Specifically, there were two instances: one was to leave a backyard trap unset for the first few days after installation, so that the possums could get used to its presence. The other was about a trap line in a forest park, a contractor suggested leaving the line unset most days (I believe we were to leave them set one day of the week). In both cases, the trap could be checked daily.
The only scenario I’ve been able to dream up is: a possum could learn that food is available from the trigger in an unset but baited trap, and teach that to another possum before it tries on another fateful night when the trap is set.
I guess it helps if the animal is trap shy, but possums are quite inquisitive with new things in their environment, so I don’t think this make much difference?
It can’t hurt and when the bait is being taken, then set it.
I never understood this practice myself. Yes I get that it’s a new thing and so possums will possibly be wary of it. But they’re also curious so might come and have a look.
I think the other rationale is that if they are able to come and eat the bait unscathed, then they’ll feel safe putting their heads in and eating the bait when it’s set and then, wham.
But I doubt there’s any actual science behind any of this. Just people ‘assuming’ this is the best way to go.
Thanks for the responses!
Considering a scenario where a possum approaches the trap: there’s no difference between a set and unset trap until the possum tugs on the trigger. If the trap is set the possum gets humanely killed, but if it’s not set the possum gets to eat a little bit of bait and continues on with its evening plans. So, if there is some advantage in leaving the trap unset, I think it has to rely on another possum being more inclined to enter the trap because the first possum wasn’t killed.
If the first possum is likely to return within in a few days, I guess there isn’t much gained by killing it on the first opportunity. If the possum draws in other possums, maybe via scent trails, then that traffic to the trap could be more valuable than the cost of not killing that first possum.
Anyway, it would be great to see some research on this! Seems like a good opportunity to work smarter not harder.
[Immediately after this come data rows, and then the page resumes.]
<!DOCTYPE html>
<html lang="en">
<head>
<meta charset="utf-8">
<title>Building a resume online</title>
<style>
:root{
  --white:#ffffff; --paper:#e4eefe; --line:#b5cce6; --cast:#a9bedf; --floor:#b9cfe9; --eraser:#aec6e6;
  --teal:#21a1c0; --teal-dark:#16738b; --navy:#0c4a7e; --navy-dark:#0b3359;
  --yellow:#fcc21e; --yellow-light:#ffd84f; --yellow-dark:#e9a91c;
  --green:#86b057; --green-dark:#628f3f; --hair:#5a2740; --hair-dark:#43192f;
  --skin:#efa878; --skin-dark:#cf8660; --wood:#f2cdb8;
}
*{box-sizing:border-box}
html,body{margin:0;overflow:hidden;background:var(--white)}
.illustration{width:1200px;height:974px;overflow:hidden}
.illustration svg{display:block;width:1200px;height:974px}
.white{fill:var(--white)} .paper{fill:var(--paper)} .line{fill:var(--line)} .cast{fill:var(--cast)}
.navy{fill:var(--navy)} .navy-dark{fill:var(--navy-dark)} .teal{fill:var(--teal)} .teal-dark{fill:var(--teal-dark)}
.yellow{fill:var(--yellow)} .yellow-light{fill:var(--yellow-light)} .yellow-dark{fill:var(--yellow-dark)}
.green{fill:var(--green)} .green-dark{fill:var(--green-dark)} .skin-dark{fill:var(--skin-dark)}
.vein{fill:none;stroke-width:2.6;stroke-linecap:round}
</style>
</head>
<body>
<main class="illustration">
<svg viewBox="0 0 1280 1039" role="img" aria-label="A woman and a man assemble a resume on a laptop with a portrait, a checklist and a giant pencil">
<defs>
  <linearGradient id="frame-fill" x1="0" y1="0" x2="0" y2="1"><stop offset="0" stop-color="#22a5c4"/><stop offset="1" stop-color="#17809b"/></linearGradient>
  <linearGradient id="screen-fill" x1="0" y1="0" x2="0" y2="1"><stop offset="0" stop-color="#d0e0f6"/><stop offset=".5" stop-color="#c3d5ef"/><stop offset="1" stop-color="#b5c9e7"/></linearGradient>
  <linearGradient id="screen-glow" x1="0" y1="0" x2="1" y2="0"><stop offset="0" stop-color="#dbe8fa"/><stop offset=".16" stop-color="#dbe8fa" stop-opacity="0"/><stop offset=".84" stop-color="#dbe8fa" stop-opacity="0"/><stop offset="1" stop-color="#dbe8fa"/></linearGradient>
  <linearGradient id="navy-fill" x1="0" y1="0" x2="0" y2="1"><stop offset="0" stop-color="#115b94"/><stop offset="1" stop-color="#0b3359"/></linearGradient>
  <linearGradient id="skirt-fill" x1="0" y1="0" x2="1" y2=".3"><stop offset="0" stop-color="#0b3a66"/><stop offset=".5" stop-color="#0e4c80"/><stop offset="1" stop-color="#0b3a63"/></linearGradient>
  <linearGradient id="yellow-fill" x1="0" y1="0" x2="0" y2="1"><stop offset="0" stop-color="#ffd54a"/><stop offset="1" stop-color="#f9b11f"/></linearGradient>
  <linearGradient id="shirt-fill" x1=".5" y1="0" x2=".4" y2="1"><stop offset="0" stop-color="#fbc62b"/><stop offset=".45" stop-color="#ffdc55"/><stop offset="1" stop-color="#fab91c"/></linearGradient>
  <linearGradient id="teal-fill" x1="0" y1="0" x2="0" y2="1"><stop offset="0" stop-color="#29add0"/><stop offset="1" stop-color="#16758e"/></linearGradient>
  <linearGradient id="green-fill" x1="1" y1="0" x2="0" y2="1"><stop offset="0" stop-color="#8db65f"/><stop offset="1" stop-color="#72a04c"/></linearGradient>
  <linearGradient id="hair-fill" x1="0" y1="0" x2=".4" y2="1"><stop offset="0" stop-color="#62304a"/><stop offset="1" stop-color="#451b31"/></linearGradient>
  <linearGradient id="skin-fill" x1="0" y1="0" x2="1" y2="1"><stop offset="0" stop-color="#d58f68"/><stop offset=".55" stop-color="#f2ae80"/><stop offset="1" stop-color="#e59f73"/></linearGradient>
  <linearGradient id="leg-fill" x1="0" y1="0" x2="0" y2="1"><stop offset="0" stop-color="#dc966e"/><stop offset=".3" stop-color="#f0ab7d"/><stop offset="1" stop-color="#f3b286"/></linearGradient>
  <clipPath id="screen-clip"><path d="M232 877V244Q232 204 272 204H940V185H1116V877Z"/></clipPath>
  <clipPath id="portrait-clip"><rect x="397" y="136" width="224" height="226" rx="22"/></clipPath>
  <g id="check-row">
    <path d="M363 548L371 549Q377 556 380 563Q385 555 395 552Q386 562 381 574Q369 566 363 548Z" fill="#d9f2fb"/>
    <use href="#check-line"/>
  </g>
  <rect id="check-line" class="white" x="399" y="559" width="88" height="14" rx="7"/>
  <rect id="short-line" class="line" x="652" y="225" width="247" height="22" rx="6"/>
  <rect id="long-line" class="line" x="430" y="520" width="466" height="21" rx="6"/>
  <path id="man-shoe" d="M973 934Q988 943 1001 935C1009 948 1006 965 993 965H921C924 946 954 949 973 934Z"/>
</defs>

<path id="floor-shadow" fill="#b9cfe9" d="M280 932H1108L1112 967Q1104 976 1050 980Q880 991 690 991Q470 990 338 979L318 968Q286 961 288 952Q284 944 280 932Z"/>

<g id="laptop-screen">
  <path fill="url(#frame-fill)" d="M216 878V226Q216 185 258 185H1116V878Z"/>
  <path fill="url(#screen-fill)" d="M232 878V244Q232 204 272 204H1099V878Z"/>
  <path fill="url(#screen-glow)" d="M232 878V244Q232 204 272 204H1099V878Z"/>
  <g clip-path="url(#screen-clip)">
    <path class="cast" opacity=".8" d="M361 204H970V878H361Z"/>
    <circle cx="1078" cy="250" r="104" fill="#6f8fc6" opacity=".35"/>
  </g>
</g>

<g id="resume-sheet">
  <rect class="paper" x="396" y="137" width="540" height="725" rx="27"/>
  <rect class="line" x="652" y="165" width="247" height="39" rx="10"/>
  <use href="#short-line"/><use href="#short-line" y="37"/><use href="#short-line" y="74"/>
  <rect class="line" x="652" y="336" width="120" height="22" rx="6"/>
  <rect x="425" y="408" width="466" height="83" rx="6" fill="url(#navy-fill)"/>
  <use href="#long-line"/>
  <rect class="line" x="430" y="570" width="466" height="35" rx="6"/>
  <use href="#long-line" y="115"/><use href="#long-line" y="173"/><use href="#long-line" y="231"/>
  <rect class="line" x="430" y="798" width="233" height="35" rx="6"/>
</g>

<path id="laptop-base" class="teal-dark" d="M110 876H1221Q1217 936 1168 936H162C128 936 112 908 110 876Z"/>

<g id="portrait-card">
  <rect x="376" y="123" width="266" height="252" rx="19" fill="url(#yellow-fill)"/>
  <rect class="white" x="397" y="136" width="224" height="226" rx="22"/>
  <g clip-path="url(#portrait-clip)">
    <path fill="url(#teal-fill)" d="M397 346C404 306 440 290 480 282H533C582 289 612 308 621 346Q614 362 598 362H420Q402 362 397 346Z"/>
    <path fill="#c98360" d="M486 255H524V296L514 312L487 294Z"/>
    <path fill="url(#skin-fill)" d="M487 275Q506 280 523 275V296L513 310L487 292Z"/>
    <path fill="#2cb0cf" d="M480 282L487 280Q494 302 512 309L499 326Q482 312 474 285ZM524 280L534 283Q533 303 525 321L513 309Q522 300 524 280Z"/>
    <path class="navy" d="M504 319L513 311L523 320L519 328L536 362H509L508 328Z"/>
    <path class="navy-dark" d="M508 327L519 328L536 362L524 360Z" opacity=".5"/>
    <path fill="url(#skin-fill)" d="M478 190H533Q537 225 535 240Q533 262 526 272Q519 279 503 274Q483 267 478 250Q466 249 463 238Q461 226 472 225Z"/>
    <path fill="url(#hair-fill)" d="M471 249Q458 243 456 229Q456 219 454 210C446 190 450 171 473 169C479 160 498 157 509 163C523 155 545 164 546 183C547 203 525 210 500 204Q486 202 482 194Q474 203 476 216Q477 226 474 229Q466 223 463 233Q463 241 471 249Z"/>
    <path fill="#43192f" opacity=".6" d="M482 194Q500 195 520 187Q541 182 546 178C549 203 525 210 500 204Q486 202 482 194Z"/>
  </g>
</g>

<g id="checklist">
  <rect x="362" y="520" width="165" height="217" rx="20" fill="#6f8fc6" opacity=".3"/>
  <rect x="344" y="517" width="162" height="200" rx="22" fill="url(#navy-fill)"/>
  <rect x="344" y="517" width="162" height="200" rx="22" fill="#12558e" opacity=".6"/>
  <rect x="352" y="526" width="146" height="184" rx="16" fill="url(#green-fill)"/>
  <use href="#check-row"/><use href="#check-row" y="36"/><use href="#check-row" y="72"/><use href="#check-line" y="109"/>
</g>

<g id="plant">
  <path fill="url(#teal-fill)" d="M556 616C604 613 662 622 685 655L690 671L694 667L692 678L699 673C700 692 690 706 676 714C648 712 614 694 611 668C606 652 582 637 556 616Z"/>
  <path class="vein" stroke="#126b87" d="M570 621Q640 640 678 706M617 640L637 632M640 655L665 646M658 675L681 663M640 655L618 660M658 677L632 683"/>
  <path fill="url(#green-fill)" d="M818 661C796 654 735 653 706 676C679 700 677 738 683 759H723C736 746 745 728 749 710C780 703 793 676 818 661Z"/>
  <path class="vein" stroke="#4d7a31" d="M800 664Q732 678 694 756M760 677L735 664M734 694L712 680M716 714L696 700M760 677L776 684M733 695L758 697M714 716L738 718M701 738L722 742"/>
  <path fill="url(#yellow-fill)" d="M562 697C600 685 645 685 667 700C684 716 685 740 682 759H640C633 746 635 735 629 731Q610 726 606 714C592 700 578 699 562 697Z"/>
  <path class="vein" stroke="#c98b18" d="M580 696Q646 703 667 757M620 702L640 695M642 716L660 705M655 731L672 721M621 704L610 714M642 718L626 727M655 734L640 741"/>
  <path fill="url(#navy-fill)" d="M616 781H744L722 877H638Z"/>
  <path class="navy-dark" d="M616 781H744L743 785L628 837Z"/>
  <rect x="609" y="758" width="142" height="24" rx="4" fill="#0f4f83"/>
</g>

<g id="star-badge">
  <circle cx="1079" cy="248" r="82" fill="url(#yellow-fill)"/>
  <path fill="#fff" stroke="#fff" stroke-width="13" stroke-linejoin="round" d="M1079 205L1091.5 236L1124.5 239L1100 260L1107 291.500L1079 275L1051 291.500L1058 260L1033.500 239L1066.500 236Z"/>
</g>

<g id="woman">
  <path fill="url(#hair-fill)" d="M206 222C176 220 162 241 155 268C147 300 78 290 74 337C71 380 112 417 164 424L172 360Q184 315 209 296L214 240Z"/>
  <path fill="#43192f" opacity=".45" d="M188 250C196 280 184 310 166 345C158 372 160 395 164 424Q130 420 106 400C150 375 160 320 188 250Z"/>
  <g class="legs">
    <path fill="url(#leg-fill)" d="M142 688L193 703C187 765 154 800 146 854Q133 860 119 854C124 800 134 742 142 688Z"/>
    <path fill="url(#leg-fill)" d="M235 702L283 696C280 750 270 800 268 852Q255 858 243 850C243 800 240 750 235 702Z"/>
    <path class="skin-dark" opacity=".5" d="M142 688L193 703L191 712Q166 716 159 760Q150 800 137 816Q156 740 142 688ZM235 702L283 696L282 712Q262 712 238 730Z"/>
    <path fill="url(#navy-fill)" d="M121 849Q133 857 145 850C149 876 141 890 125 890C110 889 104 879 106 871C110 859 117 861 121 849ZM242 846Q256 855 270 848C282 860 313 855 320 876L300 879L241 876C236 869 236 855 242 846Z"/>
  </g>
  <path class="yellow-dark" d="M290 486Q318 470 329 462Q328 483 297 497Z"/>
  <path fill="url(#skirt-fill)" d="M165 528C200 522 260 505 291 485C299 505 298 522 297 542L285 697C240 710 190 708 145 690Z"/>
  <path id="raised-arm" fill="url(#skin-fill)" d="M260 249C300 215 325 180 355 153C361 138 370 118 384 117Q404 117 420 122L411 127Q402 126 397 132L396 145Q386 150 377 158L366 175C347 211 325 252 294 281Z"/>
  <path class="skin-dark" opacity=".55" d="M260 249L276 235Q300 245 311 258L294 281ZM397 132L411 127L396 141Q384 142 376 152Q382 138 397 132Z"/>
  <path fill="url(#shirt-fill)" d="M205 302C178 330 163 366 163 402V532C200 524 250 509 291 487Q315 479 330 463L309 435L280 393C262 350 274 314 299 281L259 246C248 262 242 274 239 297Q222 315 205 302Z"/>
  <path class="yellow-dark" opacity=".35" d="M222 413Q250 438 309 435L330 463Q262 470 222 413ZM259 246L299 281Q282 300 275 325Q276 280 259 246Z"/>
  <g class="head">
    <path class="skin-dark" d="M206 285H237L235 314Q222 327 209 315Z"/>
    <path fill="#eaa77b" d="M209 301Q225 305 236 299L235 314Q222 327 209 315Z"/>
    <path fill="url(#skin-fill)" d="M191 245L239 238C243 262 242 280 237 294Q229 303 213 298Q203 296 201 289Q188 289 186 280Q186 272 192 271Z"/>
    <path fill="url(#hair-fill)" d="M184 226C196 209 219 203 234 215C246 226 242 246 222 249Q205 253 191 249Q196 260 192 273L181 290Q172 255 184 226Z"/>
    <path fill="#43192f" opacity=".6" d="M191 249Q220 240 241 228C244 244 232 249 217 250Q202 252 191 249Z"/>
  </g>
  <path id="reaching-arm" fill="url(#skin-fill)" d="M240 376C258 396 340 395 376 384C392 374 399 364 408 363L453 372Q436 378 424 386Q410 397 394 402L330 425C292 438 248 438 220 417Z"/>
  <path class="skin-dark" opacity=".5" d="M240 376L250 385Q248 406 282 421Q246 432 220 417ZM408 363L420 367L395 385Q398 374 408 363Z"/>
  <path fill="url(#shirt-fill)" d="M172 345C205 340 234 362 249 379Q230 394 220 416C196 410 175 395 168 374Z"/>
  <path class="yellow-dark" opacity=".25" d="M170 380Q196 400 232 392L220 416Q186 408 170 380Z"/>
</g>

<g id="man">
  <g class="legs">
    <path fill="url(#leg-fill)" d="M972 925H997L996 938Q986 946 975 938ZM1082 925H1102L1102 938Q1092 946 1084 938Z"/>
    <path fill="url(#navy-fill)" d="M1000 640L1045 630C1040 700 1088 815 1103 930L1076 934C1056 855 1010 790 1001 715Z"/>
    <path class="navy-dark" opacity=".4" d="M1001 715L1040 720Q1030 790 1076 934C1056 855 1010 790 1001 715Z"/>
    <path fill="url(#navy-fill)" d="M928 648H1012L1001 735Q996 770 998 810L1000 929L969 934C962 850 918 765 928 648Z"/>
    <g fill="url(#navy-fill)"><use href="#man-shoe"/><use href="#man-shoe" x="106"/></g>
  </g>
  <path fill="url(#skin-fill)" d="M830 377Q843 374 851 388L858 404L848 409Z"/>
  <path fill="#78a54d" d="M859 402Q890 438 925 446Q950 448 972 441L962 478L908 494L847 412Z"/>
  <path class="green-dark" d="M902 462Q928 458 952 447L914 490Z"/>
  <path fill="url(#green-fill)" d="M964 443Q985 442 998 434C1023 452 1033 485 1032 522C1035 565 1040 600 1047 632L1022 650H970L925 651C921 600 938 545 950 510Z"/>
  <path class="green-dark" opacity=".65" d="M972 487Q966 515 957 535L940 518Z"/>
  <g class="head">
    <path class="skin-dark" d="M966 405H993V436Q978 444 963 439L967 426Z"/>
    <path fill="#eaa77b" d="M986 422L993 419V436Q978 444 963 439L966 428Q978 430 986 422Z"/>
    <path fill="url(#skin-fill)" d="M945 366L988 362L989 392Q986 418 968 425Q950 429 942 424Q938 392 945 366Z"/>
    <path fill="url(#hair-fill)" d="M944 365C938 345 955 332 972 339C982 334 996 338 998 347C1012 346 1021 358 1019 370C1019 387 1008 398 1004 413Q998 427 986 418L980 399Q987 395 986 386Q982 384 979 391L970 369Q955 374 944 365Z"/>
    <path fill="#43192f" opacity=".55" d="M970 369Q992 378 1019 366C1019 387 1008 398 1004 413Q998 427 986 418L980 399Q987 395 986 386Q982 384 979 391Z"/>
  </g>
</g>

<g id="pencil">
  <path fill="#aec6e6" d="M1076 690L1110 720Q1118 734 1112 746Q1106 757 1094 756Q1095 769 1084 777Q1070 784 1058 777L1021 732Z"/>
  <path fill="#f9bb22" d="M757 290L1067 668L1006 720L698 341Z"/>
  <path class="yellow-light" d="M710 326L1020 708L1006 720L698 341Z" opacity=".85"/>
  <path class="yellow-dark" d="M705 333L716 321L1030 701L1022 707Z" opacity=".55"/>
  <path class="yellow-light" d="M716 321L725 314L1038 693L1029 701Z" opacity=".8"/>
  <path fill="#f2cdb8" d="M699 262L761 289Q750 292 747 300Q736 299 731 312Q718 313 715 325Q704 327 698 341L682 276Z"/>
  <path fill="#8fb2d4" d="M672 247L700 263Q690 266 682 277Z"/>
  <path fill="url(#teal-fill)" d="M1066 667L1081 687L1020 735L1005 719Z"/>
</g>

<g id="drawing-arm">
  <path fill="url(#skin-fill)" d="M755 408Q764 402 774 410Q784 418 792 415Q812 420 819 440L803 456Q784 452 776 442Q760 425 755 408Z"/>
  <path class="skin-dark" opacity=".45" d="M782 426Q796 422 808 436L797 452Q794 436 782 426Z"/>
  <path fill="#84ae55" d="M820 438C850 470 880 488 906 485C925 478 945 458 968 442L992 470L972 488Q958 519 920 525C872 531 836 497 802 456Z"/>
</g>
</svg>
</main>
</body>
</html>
I imagine it would be a case of letting the traps become part of the environment. A new trap is going to look different and smell different. I look at out DOC 200s, black, slimey, covered in mould, just like the rest of the decomposing leaf litter on the forest floor. I guess that is a status that is only achieved with time and can’t be gained by plonking a new trap in there.
You could also consider getting an Enviromate to pre-feed a area, before trapping. Our group is looking into these.